ASSIGNED TASK:
Could you copy the records below exactly, leaving out any pictures?

==== EXCERPTED DATA

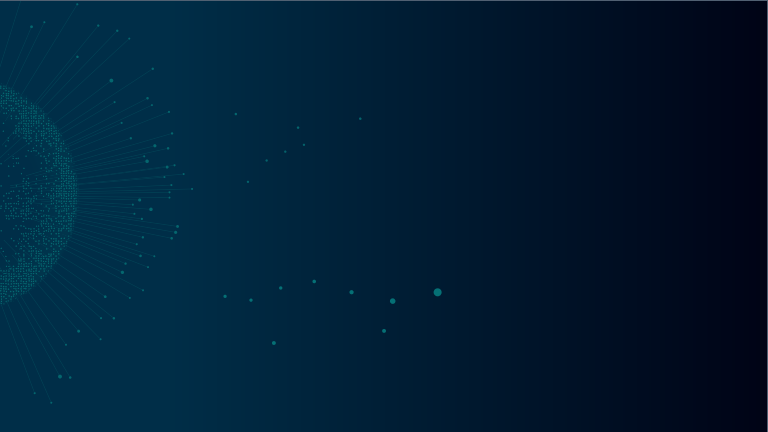
Give the GLSL for this background, as a Shadertoy shader.

```glsl
// Dotted teal globe at the left edge, radiating rays and drifting nodes over a navy gradient.

const vec3 TEAL = vec3(0.02, 0.44, 0.46);
const vec2 GLOBE_CENTER = vec2(-0.093, 0.549);
const float GLOBE_RADIUS = 0.271;

float hash(vec2 p) {
    p = fract(p * vec2(0.1031, 0.1173));
    p += dot(p, p.yx + 33.33);
    return fract((p.x + p.y) * p.x * 17.31);
}

float noise(vec2 p) {
    vec2 i = floor(p), f = fract(p);
    f = f * f * (3.0 - 2.0 * f);
    return mix(mix(hash(i), hash(i + vec2(1, 0)), f.x),
               mix(hash(i + vec2(0, 1)), hash(i + vec2(1, 1)), f.x), f.y);
}

// Antialiased disc coverage; px is the size of one pixel
float disc(vec2 p, vec2 center, float radius, float px) {
    return clamp((radius - length(p - center)) / px + 0.5, 0.0, 1.0);
}

// Fine speckles, densest at the limb and in noisy patches
float globe(vec2 p, float px) {
    vec2 q = p - GLOBE_CENTER;
    float r = length(q) / GLOBE_RADIUS;
    if (r > 1.03) return 0.0;
    float limb = smoothstep(0.6, 0.95, r) * smoothstep(-0.9, 0.2, q.x / GLOBE_RADIUS);
    float density = 0.08 + 0.5 * limb + 0.4 * smoothstep(0.45, 0.75, noise(q * 26.0 + 40.0));
    vec2 grid = q / 0.0058 + 200.0, cell = floor(grid);
    vec2 jitter = 0.3 + 0.4 * vec2(hash(cell + 7.0), hash(cell + 91.0));
    float speck = disc(fract(grid), jitter, 0.27, px / 0.0058);
    float inside = 1.0 - smoothstep(0.98, 1.03, r);
    return inside * (0.8 * speck * step(hash(cell), density) + 0.1 * limb);
}

// Thin spokes with a node at the tip of each
float rays(vec2 p, float px) {
    vec2 q = p - GLOBE_CENTER;
    float ink = 0.0;
    for (int i = 0; i < 56; i++) {
        float k = float(i);
        float t = (k + hash(vec2(k, 3.0))) / 28.0 - 1.0;
        float angle = t * (0.6 + 0.7 * t * t);
        float reach = 0.40 + 0.14 * hash(vec2(k, 17.0));
        float start = GLOBE_RADIUS * (0.4 + 0.6 * hash(vec2(k, 29.0)));
        vec2 dir = vec2(cos(angle), sin(angle));
        float along = dot(q, dir), across = abs(dot(q, vec2(-dir.y, dir.x)));
        float line = clamp((0.0006 - across) / px + 0.5, 0.0, 1.0);
        line *= step(start, along) * step(along, reach);
        float size = 0.0022 + 0.0028 * pow(hash(vec2(k, 41.0)), 3.0);
        ink = max(ink, max(0.3 * line, 0.85 * disc(q, dir * reach, size, px)));
    }
    return ink;
}

// Loose nodes: a wavy lower trail and a smaller upper cluster
float nodes(vec2 p, float px) {
    float ink = 0.0;
    for (int i = 0; i < 7; i++) {
        float k = float(i);
        vec2 c = vec2(0.521 + 0.0556 * k + 0.0044 * k * k, 0.326 - 0.023 * cos(1.46 * (k - 0.7)));
        ink = max(ink, disc(p, c, 0.0037 + 0.0055 * pow(k / 6.0, 4.0), px));
    }
    for (int i = 0; i < 4; i++) {
        float k = float(i);
        vec2 c = vec2(0.574 + 0.0432 * k, 0.579 + 0.0857 * sqrt(k / 3.0));
        ink = max(ink, 0.8 * disc(p, c, 0.0026, px));
    }
    for (int i = 0; i < 3; i++) {
        float k = float(i);
        vec2 c = vec2(0.546 + 0.144 * k, 0.736 - 0.032 * sin(1.4 * k));
        ink = max(ink, 0.85 * disc(p, c, 0.0028, px));
    }
    for (int i = 0; i < 2; i++) {
        float k = float(i);
        ink = max(ink, disc(p, vec2(0.634 + 0.255 * k, 0.206 + 0.028 * k), 0.0044, px));
    }
    return ink;
}

void mainImage(out vec4 fragColor, in vec2 fragCoord) {
    float px = 1.0 / iResolution.y;
    vec2 p = fragCoord * px;
    float x = fragCoord.x / iResolution.x;

    // Horizontal gradient from blue-teal to near black
    float green = 0.18 - 0.215 * max(x - 0.22, 0.0);
    vec3 color = vec3(0.0, green, 0.07 + 1.17 * green);

    float ink = max(max(globe(p, px), rays(p, px)), nodes(p, px));
    color = mix(color, TEAL, ink);

    // Hairline along the top and right borders
    float border = min(1.0 - p.y, iResolution.x * px - p.x);
    color = mix(color, vec3(0.32, 0.38, 0.45), clamp((0.0023 - border) / px + 0.5, 0.0, 1.0));

    fragColor = vec4(color, 1.0);
}
```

========

EXERCISE RESPONSE:
Give the GLSL for this background, as a Shadertoy shader.

```glsl
// Dotted teal globe at the left edge, radiating rays and drifting nodes over a navy gradient.

const vec3 TEAL = vec3(0.02, 0.44, 0.46);
const vec2 GLOBE_CENTER = vec2(-0.093, 0.549);
const float GLOBE_RADIUS = 0.271;

float hash(vec2 p) {
    p = fract(p * vec2(0.1031, 0.1173));
    p += dot(p, p.yx + 33.33);
    return fract((p.x + p.y) * p.x * 17.31);
}

float noise(vec2 p) {
    vec2 i = floor(p), f = fract(p);
    f = f * f * (3.0 - 2.0 * f);
    return mix(mix(hash(i), hash(i + vec2(1, 0)), f.x),
               mix(hash(i + vec2(0, 1)), hash(i + vec2(1, 1)), f.x), f.y);
}

// Antialiased disc coverage; px is the size of one pixel
float disc(vec2 p, vec2 center, float radius, float px) {
    return clamp((radius - length(p - center)) / px + 0.5, 0.0, 1.0);
}

// Fine speckles, densest at the limb and in noisy patches
float globe(vec2 p, float px) {
    vec2 q = p - GLOBE_CENTER;
    float r = length(q) / GLOBE_RADIUS;
    if (r > 1.03) return 0.0;
    float limb = smoothstep(0.6, 0.95, r) * smoothstep(-0.9, 0.2, q.x / GLOBE_RADIUS);
    float density = 0.08 + 0.5 * limb + 0.4 * smoothstep(0.45, 0.75, noise(q * 26.0 + 40.0));
    vec2 grid = q / 0.0058 + 200.0, cell = floor(grid);
    vec2 jitter = 0.3 + 0.4 * vec2(hash(cell + 7.0), hash(cell + 91.0));
    float speck = disc(fract(grid), jitter, 0.27, px / 0.0058);
    float inside = 1.0 - smoothstep(0.98, 1.03, r);
    return inside * (0.8 * speck * step(hash(cell), density) + 0.1 * limb);
}

// Thin spokes with a node at the tip of each
float rays(vec2 p, float px) {
    vec2 q = p - GLOBE_CENTER;
    float ink = 0.0;
    for (int i = 0; i < 56; i++) {
        float k = float(i);
        float t = (k + hash(vec2(k, 3.0))) / 28.0 - 1.0;
        float angle = t * (0.6 + 0.7 * t * t);
        float reach = 0.40 + 0.14 * hash(vec2(k, 17.0));
        float start = GLOBE_RADIUS * (0.4 + 0.6 * hash(vec2(k, 29.0)));
        vec2 dir = vec2(cos(angle), sin(angle));
        float along = dot(q, dir), across = abs(dot(q, vec2(-dir.y, dir.x)));
        float line = clamp((0.0006 - across) / px + 0.5, 0.0, 1.0);
        line *= step(start, along) * step(along, reach);
        float size = 0.0022 + 0.0028 * pow(hash(vec2(k, 41.0)), 3.0);
        ink = max(ink, max(0.3 * line, 0.85 * disc(q, dir * reach, size, px)));
    }
    return ink;
}

// Loose nodes: a wavy lower trail and a smaller upper cluster
float nodes(vec2 p, float px) {
    float ink = 0.0;
    for (int i = 0; i < 7; i++) {
        float k = float(i);
        vec2 c = vec2(0.521 + 0.0556 * k + 0.0044 * k * k, 0.326 - 0.023 * cos(1.46 * (k - 0.7)));
        ink = max(ink, disc(p, c, 0.0037 + 0.0055 * pow(k / 6.0, 4.0), px));
    }
    for (int i = 0; i < 4; i++) {
        float k = float(i);
        vec2 c = vec2(0.574 + 0.0432 * k, 0.579 + 0.0857 * sqrt(k / 3.0));
        ink = max(ink, 0.8 * disc(p, c, 0.0026, px));
    }
    for (int i = 0; i < 3; i++) {
        float k = float(i);
        vec2 c = vec2(0.546 + 0.144 * k, 0.736 - 0.032 * sin(1.4 * k));
        ink = max(ink, 0.85 * disc(p, c, 0.0028, px));
    }
    for (int i = 0; i < 2; i++) {
        float k = float(i);
        ink = max(ink, disc(p, vec2(0.634 + 0.255 * k, 0.206 + 0.028 * k), 0.0044, px));
    }
    return ink;
}

void mainImage(out vec4 fragColor, in vec2 fragCoord) {
    float px = 1.0 / iResolution.y;
    vec2 p = fragCoord * px;
    float x = fragCoord.x / iResolution.x;

    // Horizontal gradient from blue-teal to near black
    float green = 0.18 - 0.215 * max(x - 0.22, 0.0);
    vec3 color = vec3(0.0, green, 0.07 + 1.17 * green);

    float ink = max(max(globe(p, px), rays(p, px)), nodes(p, px));
    color = mix(color, TEAL, ink);

    // Hairline along the top and right borders
    float border = min(1.0 - p.y, iResolution.x * px - p.x);
    color = mix(color, vec3(0.32, 0.38, 0.45), clamp((0.0023 - border) / px + 0.5, 0.0, 1.0));

    fragColor = vec4(color, 1.0);
}
```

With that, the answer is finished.